Task inputs Start Marker

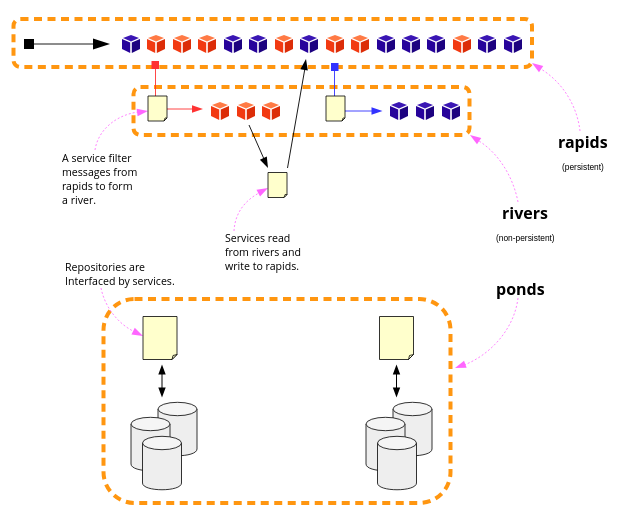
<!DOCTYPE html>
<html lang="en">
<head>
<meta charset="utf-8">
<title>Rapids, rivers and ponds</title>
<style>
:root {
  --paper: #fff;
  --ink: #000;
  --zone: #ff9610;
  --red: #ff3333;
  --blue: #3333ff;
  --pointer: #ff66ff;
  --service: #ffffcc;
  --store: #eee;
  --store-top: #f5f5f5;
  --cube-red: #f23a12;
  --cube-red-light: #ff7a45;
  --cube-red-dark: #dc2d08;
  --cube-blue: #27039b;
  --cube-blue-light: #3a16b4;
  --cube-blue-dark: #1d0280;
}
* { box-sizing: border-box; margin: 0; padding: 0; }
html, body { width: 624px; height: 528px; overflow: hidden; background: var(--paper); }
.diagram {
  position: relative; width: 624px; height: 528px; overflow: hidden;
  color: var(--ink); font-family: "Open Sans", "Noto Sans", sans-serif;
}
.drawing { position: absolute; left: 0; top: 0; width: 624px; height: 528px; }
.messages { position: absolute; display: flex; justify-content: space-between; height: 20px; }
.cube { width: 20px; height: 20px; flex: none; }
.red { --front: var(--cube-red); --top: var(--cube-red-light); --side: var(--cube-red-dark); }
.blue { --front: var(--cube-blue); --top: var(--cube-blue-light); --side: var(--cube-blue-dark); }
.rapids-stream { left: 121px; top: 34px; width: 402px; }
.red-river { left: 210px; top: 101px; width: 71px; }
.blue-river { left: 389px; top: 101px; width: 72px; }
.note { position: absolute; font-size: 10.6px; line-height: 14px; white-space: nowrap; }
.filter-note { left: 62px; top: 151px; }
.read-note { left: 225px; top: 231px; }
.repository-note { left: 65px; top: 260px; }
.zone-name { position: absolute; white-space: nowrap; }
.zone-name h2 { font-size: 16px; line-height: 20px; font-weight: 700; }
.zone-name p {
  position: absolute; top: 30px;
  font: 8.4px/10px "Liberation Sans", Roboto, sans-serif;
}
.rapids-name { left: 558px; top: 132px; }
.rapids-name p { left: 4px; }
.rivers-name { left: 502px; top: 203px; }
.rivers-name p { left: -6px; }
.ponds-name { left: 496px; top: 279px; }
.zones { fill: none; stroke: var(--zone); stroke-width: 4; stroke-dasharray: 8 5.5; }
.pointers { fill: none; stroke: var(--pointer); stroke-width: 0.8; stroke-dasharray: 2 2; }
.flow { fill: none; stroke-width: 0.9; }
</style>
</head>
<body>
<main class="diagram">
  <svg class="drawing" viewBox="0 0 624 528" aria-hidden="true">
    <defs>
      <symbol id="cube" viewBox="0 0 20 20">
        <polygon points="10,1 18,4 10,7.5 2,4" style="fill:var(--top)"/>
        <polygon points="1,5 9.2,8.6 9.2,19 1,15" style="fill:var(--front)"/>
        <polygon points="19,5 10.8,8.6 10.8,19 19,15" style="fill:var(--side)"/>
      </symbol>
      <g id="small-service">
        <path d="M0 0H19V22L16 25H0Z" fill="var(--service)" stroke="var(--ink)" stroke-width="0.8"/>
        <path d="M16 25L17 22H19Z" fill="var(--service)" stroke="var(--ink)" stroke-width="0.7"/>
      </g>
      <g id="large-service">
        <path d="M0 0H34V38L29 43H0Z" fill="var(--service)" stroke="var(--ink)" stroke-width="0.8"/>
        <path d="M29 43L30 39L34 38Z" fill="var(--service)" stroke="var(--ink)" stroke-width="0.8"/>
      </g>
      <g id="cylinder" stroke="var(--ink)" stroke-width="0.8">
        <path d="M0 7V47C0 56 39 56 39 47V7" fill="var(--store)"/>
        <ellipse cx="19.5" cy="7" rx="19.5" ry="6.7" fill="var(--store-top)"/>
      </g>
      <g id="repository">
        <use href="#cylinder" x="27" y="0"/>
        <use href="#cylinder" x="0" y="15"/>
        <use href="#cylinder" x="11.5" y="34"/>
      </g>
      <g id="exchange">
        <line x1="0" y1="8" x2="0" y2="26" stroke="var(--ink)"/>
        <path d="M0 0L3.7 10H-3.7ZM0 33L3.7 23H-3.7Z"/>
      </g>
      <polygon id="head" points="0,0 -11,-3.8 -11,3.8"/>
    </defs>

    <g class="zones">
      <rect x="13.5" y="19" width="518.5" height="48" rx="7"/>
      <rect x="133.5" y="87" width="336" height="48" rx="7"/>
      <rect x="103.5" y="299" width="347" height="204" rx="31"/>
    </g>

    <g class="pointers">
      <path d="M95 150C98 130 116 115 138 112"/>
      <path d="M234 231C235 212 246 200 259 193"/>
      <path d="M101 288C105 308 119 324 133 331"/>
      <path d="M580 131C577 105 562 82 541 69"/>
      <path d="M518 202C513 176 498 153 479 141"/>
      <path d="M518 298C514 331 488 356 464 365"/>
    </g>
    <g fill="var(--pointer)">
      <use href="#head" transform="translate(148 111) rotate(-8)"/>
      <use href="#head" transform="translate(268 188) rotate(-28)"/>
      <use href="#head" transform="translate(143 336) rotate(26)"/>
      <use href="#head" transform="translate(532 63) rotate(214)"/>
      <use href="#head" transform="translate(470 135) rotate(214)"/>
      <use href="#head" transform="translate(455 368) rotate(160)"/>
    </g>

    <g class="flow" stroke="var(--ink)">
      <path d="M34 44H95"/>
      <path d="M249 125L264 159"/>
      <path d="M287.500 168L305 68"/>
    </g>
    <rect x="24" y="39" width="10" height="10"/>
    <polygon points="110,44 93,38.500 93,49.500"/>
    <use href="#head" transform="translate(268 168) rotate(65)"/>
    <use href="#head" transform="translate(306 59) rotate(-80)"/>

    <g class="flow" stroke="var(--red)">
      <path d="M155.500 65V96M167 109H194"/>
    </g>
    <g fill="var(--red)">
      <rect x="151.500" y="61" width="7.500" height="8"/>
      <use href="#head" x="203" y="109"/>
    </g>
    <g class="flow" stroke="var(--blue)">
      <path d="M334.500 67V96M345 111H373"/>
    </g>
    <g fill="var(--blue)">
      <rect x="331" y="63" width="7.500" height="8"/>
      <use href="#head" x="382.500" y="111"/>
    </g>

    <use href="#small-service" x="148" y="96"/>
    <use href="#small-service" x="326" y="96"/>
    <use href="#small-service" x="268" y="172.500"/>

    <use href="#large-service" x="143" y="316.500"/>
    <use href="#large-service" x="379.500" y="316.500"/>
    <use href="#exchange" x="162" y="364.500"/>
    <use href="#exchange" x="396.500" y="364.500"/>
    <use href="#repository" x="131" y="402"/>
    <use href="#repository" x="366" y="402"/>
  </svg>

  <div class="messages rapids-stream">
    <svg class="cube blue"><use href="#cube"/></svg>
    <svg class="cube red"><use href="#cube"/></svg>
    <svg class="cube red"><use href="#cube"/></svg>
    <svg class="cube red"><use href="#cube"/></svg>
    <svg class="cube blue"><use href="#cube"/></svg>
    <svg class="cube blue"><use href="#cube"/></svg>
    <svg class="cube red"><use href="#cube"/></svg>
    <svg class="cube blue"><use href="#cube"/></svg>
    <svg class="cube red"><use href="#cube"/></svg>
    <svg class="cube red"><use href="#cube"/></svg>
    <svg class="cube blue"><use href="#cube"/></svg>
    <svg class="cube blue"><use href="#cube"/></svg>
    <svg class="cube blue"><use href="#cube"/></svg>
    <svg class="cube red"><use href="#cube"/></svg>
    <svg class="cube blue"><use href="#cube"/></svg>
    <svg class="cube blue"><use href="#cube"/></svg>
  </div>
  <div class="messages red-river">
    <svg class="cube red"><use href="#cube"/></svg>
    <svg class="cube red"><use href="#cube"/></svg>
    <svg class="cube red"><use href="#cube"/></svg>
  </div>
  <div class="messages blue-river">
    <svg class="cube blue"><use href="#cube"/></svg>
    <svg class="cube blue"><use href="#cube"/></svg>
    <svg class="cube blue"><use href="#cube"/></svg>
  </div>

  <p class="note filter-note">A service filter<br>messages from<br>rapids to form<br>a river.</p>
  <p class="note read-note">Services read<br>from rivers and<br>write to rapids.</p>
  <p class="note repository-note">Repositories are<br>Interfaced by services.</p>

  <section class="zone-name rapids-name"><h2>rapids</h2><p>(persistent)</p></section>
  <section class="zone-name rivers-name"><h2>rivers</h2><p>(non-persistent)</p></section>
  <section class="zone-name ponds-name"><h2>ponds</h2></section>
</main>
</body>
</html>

Task inputs End Marker

> [Your goal]: Only those lines running from the one containing "and<br>write to rapids.</p>" through the last line of the data above are to be copied, exactly, with both ends included.

> [Task answer]:
  <p class="note read-note">Services read<br>from rivers and<br>write to rapids.</p>
  <p class="note repository-note">Repositories are<br>Interfaced by services.</p>

  <section class="zone-name rapids-name"><h2>rapids</h2><p>(persistent)</p></section>
  <section class="zone-name rivers-name"><h2>rivers</h2><p>(non-persistent)</p></section>
  <section class="zone-name ponds-name"><h2>ponds</h2></section>
</main>
</body>
</html>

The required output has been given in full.